Search the data for the word "GRAY" and copy every line where it occurs.

##########

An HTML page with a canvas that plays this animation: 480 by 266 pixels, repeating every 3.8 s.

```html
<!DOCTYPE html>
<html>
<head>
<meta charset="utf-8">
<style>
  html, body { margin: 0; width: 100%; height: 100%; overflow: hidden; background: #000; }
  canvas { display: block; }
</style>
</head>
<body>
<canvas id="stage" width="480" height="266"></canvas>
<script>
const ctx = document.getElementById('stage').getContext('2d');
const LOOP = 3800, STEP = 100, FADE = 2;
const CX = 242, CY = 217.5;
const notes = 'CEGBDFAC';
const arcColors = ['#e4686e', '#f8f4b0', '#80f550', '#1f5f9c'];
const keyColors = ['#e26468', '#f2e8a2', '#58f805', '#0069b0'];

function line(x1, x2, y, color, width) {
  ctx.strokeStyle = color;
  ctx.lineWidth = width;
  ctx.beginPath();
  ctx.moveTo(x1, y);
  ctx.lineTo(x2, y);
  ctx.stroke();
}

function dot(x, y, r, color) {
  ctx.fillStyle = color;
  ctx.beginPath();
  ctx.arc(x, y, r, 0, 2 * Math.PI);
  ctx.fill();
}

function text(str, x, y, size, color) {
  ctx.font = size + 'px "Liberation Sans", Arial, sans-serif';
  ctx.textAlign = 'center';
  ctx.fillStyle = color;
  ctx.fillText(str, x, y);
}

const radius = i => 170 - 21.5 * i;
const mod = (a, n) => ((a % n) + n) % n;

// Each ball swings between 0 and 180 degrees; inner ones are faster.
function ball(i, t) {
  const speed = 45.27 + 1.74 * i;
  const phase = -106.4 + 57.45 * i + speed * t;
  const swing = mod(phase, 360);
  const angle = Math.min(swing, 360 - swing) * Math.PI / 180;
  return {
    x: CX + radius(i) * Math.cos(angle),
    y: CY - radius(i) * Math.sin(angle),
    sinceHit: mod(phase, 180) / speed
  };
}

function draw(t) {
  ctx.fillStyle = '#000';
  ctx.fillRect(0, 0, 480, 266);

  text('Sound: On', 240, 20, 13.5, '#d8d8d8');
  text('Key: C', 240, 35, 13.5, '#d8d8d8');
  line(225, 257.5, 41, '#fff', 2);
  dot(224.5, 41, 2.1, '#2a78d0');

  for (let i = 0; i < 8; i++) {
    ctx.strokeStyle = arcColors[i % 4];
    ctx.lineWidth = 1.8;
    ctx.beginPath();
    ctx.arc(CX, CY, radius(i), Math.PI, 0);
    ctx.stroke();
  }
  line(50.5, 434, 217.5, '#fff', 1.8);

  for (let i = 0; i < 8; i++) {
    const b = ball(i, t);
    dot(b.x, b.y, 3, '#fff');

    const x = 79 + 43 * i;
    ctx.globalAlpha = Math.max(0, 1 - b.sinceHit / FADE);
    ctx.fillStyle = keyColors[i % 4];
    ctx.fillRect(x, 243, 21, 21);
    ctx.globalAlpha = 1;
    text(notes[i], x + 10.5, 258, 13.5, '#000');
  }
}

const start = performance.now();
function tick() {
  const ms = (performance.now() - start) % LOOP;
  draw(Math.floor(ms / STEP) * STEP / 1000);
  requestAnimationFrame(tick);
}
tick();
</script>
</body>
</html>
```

##########

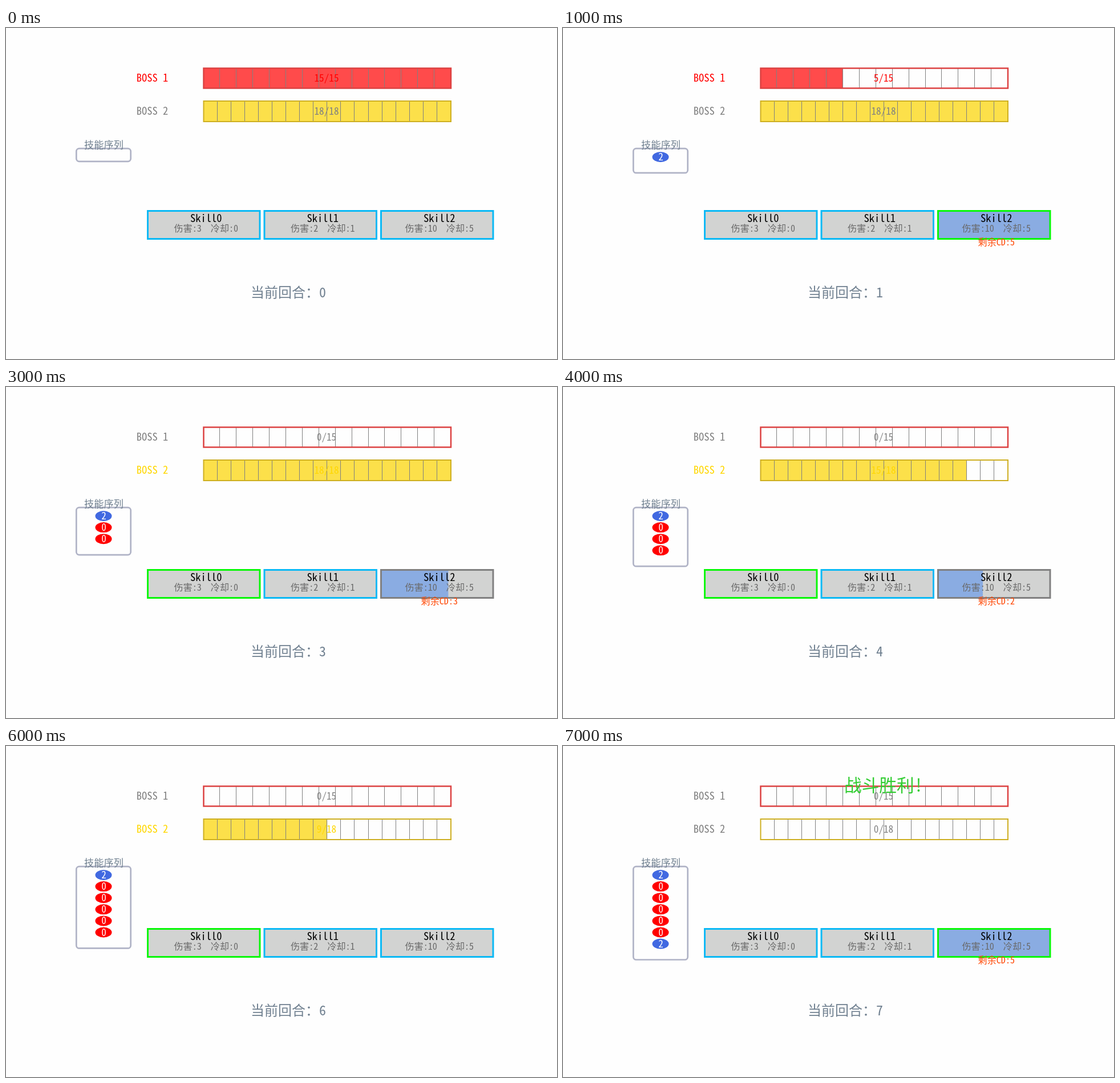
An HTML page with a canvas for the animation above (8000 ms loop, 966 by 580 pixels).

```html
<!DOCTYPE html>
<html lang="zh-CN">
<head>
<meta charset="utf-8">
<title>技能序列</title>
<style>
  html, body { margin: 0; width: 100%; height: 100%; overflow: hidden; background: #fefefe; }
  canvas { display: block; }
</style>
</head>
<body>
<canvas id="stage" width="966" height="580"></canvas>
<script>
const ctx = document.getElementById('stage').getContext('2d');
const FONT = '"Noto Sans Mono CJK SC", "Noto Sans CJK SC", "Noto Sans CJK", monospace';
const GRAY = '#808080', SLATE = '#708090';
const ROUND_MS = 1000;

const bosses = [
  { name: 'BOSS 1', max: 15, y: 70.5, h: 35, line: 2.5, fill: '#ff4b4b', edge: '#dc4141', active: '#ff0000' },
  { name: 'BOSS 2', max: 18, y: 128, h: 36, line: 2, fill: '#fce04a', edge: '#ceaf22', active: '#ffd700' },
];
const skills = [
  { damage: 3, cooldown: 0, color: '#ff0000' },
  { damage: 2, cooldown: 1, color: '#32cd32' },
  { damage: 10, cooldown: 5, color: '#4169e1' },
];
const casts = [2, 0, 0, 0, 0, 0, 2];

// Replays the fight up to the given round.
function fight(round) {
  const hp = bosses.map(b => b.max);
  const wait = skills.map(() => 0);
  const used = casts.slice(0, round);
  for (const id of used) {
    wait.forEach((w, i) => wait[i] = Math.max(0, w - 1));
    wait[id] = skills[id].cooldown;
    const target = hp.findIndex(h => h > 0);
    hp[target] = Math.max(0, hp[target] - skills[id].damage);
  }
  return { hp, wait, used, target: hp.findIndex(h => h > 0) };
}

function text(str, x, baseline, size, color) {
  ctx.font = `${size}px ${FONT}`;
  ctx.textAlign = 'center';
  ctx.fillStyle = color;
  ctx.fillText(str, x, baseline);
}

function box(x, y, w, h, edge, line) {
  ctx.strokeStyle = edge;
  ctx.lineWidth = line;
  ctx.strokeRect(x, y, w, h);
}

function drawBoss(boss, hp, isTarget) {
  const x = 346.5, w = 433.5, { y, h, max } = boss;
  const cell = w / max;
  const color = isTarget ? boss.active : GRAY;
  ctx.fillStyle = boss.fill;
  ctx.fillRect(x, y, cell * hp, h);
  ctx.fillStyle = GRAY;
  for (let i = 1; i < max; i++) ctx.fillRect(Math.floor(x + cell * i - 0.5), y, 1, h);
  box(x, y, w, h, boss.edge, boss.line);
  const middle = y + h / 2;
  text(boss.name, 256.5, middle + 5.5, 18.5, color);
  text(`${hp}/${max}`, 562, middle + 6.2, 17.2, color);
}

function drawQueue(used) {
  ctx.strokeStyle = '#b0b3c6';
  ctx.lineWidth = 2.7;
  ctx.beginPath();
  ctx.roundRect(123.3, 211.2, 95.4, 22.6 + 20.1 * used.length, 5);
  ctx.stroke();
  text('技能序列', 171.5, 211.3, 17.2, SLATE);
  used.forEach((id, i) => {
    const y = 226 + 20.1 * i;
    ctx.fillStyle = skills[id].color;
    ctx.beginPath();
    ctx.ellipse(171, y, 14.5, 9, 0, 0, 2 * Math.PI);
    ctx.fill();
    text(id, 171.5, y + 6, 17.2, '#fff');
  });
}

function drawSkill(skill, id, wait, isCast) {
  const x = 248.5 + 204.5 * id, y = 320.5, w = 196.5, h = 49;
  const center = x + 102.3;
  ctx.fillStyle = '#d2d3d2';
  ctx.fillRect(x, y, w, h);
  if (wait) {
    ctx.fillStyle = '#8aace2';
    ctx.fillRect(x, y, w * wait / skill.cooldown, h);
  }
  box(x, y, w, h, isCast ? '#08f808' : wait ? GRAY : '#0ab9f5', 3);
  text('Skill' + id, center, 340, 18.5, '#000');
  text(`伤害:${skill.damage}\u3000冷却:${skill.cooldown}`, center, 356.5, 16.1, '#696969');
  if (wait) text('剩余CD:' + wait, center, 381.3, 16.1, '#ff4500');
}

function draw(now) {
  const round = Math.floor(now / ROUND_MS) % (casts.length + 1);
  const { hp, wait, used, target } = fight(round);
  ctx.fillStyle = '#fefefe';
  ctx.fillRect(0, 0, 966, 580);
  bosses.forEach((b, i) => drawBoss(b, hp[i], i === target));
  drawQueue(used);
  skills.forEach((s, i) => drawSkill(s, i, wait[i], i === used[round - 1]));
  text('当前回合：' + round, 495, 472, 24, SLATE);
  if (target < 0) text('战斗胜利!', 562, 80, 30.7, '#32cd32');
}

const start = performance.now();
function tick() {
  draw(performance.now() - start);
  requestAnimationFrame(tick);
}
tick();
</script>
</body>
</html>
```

##########

== Exercise output ==
const GRAY = '#808080', SLATE = '#708090';
  const color = isTarget ? boss.active : GRAY;
  ctx.fillStyle = GRAY;
  box(x, y, w, h, isCast ? '#08f808' : wait ? GRAY : '#0ab9f5', 3);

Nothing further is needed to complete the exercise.